I realize that many of my “recipe” posts are a bit subjective. I like to think of them more as guidelines and inspiration for you to maybe try something new or revisit and revamp an old favorite. I know I do some things a little strangely but don’t we all? I love learning new tips and tricks from others, and I just hope to teach you all something useful through all this nonsense.
- Bell Peppers
- Bean Sprouts
- Olive Oil
- Stir Fry Steak
- Rice or Rice Noodles
- Soy Sauce
- Rice Wine (Optional)
- Sesame Oil (Optional)
Please don’t feel that you have to go out and buy those last two ingredients for this – straight up soy sauce is all I usually use but I had bought these to try out a homemade terriyaki sauce recipe and they do add quite a bit of depth to the sauce, I will say that.
Slice your onions and carrots into long thin pieces and start to saute them in a little olive oil. Season with pepper and red pepper flakes and very little salt. Remember that we’ll be adding soy sauce later, which has a very high salt content. Unless you want to drink a gallon of water with your dinner, cut down on the salt when seasoning your veggies.
Do the same with your bell peppers and add them to the pan.
Then slice up your mushrooms and add them in with a little butter.
Once these are all mostly done cooking, I like to add the broccoli cut into pretty small florets – they don’t need too long to cook or they can get mushy and just start to dissolve. ugh.
Here’s a little trick I like to use. I think that ground ginger is a bit intense and like to use the real thing whenever possible so I bought a big knob of it about a month back and yup, you guessed it, stuck it in the freezer. Now whenever I make an Asian style meal or something needing a little fresh ginger flavor; I take it out and saw off a little piece.
That’s probably about 1/4 inch thick. I also don’t really like pieces of ginger, so I don’t chop it up like I do garlic. Instead, I put this whole thing in and let it do a little melting to get just a hint of ginger flavor. Just make sure you fish it out at the end! Nobody wants to chomp down on this thing.
Next I add the bean sprouts and some chopped garlic. You’ve probably noticed that I like to add garlic at the end of my veggie cooking in all these recipes and here’s why – garlic can burn and turn bitter if it gets cooked too long so minimal time on the heat is better.
Sometimes I’ll make brown rice with stir fry but we both really like these rice noodles. Whichever you choose, plan out your timing and cook according to the package instructions.
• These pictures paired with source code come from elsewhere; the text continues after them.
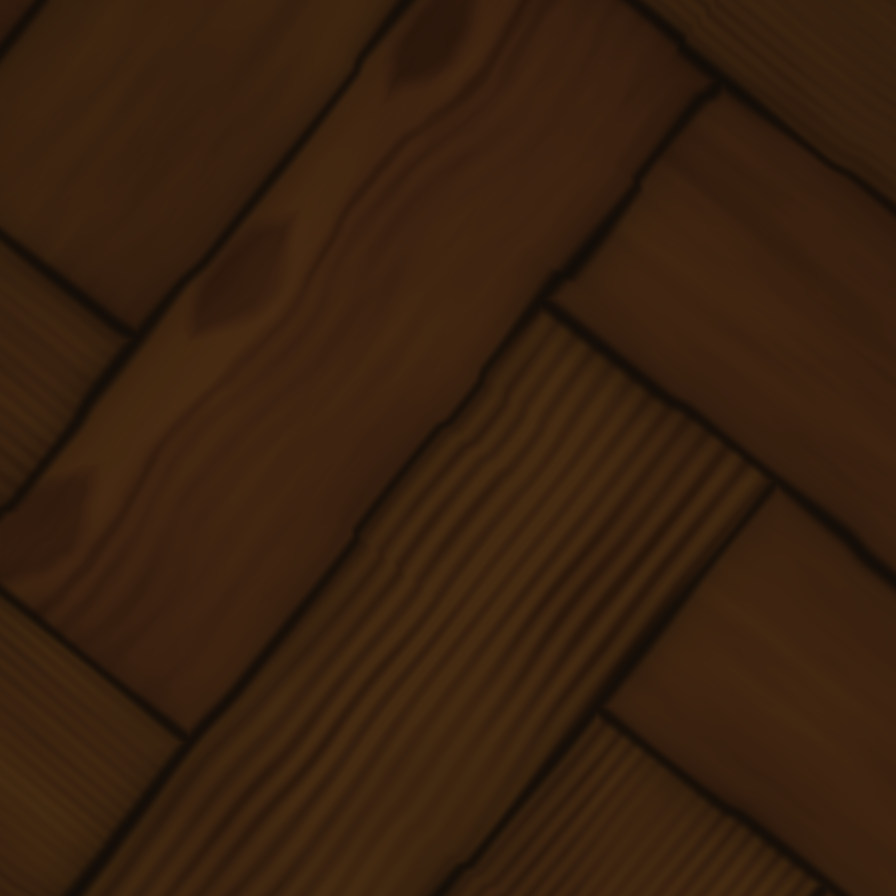
A WebGL 1 fragment shader for this texture:

```glsl
precision highp float;
uniform vec2 u_resolution;

#define ANGLE 0.899
#define PITCH vec2(0.318, 0.325)
#define ORIGIN vec2(0.264, 0.061)
#define SEAM_WIDTH 0.015
#define SEAM_WOBBLE 0.026
#define LIGHT vec3(0.258, 0.160, 0.062)
#define MID vec3(0.216, 0.126, 0.056)
#define DARK vec3(0.155, 0.086, 0.036)
#define GAP vec3(0.070, 0.047, 0.028)
#define TAU 6.28318

float hash(vec2 p) {
  p = fract(p * vec2(0.1031, 0.1137) + 0.37);
  p += dot(p, p.yx + 33.33);
  return fract((p.x + p.y) * p.x * 7.31);
}

float noise(vec2 p) {
  vec2 i = floor(p), f = fract(p);
  f = f * f * (3.0 - 2.0 * f);
  return mix(mix(hash(i), hash(i + vec2(1, 0)), f.x),
             mix(hash(i + vec2(0, 1)), hash(i + vec2(1, 1)), f.x), f.y);
}

float fbm(vec2 p) {
  float sum = 0.0, amp = 0.55;
  for (int k = 0; k < 4; k++) {
    sum += amp * noise(p);
    p = p * 2.03 + 17.1;
    amp *= 0.5;
  }
  return sum;
}

// Mostly straight edge with small chipped steps
float edgeShift(vec2 p) {
  float n = noise(p);
  return SEAM_WOBBLE * (0.3 * n + 0.6 * smoothstep(0.46, 0.54, n) - 0.45);
}

// Straight growth rings; g.x runs along the plank, g.y across it
float stripes(vec2 g, float count, float seed) {
  float bend = 1.1 * noise(vec2(g.x * 0.7, g.y * 2.0) + seed)
             + 0.22 * noise(vec2(g.x * 3.0, g.y * 5.0) + seed);
  float wave = 0.5 * sin(TAU * (g.y * count + bend));
  float strength = 0.15 + 1.1 * noise(vec2(g.x * 1.2, g.y * 4.0) + seed + 9.0);
  return wave * strength;
}

// Flame figure: dark hearts in a pale band, bordered by fading rings
float flame(vec2 g) {
  float swell = cos(TAU * (g.x - 0.27) / 1.11);
  float rough = fbm(vec2(g.x * 3.0, g.y * 5.0)) - 0.5;
  float heart = smoothstep(0.05, -0.04, abs(g.y - 0.14) - 0.11 * swell + 0.09 * rough);
  float ring = g.y - 0.31 - 0.035 * swell - 0.07 * rough;
  float band = smoothstep(0.06, -0.08, ring);
  float line = exp(-pow(ring / 0.024, 2.0));
  float echoes = sin(ring * 62.0) * smoothstep(0.0, 0.08, ring) * exp(-5.0 * max(ring, 0.0));
  return 0.3 * band - 0.68 * heart - 0.42 * line + 0.2 * echoes;
}

void main() {
  vec2 uv = gl_FragCoord.xy / u_resolution;

  // Plank axes: x climbs to the right, y falls to the right
  float c = cos(ANGLE), s = sin(ANGLE);
  vec2 p = (vec2(dot(uv, vec2(c, s)), dot(uv, vec2(s, -c))) - ORIGIN) / PITCH;

  // Shift the plank borders, fading out towards the middle of each cell
  vec2 nearest = floor(p + 0.5);
  vec2 fade = 1.0 - smoothstep(0.1, 0.45, abs(p - nearest));
  p += fade * vec2(edgeShift(vec2(p.y * 2.6, nearest.x + 4.0)),
                   edgeShift(vec2(p.x * 2.6, nearest.y + 31.0)));

  // Herringbone of planks three cells long
  vec2 cell = floor(p), f = p - cell;
  float order = mod(cell.x + cell.y + 1.0, 6.0);
  bool climbing = order < 2.5;
  float part = climbing ? order : order - 3.0;
  vec2 g = climbing ? vec2(part + f.x, f.y) : vec2(part + f.y, f.x);
  vec2 id = climbing ? vec2(cell.y, cell.x - part) : vec2(cell.x, cell.y - part + 40.0);
  float seed = 60.0 * hash(id + 50.0) + 5.0;
  float shade = hash(id + 83.0);

  // Figure chosen by row: bold, fine or plain grain
  float row = id.x;
  float figured = climbing ? step(-0.5, row) : step(1.0, abs(row - 1.5));
  float count = climbing ? 12.0 + 5.0 * row : 17.0 + 6.0 * shade;
  float contrast = figured * (climbing ? 0.72 - 0.2 * row : 0.3);

  // Tone from 0 (dark) to 1 (light)
  float tone = 0.59 + 0.16 * (shade - 0.5);
  tone += 0.75 * (fbm(vec2(g.x * 1.1, g.y * 3.5) + seed) - 0.5);
  tone += 0.3 * (fbm(vec2(g.x * 1.4, g.y * 17.0) + seed) - 0.5);
  tone += contrast * stripes(g, count, seed);
  if (climbing && row == -1.0) tone += flame(g);
  tone = clamp(tone, 0.0, 1.0);
  vec3 color = mix(mix(DARK, MID, min(2.0 * tone, 1.0)), LIGHT, max(2.0 * tone - 1.0, 0.0));
  color *= mix(vec3(1.03, 0.96, 1.05), vec3(1.0), max(figured, shade));

  // Worn plank edges and soft dark gaps of varying width and depth
  float edge = min(min(g.y, 1.0 - g.y), min(g.x, 3.0 - g.x));
  float wear = noise(p * 2.3 + 70.0);
  float width = SEAM_WIDTH * (0.6 + 0.9 * wear);
  color *= 1.0 - (0.16 + 0.24 * wear) * exp(-edge / 0.06);
  float gap = 1.0 - smoothstep(0.0, 2.4 * width, edge);
  color = mix(color, GAP, gap * (0.65 + 0.35 * wear));

  // Uneven light: dimmer towards the upper corners
  color *= 1.03 - 0.14 * smoothstep(0.45, 0.95, length(uv - vec2(0.52, 0.38)));
  gl_FragColor = vec4(color, 1.0);
}
```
Just before adding the meat, I’ll pour just a TBS or two of the rice wine over the vegetables (“sweet cooking rice seasoning”) and let it cook out for a minute. Then a few TBS of soy sauce and a couple drops of sesame oil. Really, this stuff is strong, a couple drops will be plenty.
I always get so intimidated buying beef – I need some sort of cheat sheet for what cuts are used for what kind of cooking…so if anyone has some tips I’ll take them! Sometimes I luck out though, like when I came across “stir fry steak” that was pretty inexpensive and already cut into these nice little strips. Love it when they make it so easy for me! I have learned that with cheaper meats, you need to be very careful about over-cooking or it can become very tough and chewy. So as soon as the pink is gone – you’re done!
When the noodles are done cooking, I like to add them into the stir-fry pan and stir it all around to get them nicely coated in the sauce; much like you would do when making spaghetti. If your sauce looks a little thin – just add more of each of the 3 ingredients (in the same proportions as before).
Time to serve! I like to add a few sesame seeds to the top and a couple extra drops of soy sauce. Someday I might actually invest in a wok and then I can make some REAL stir fry.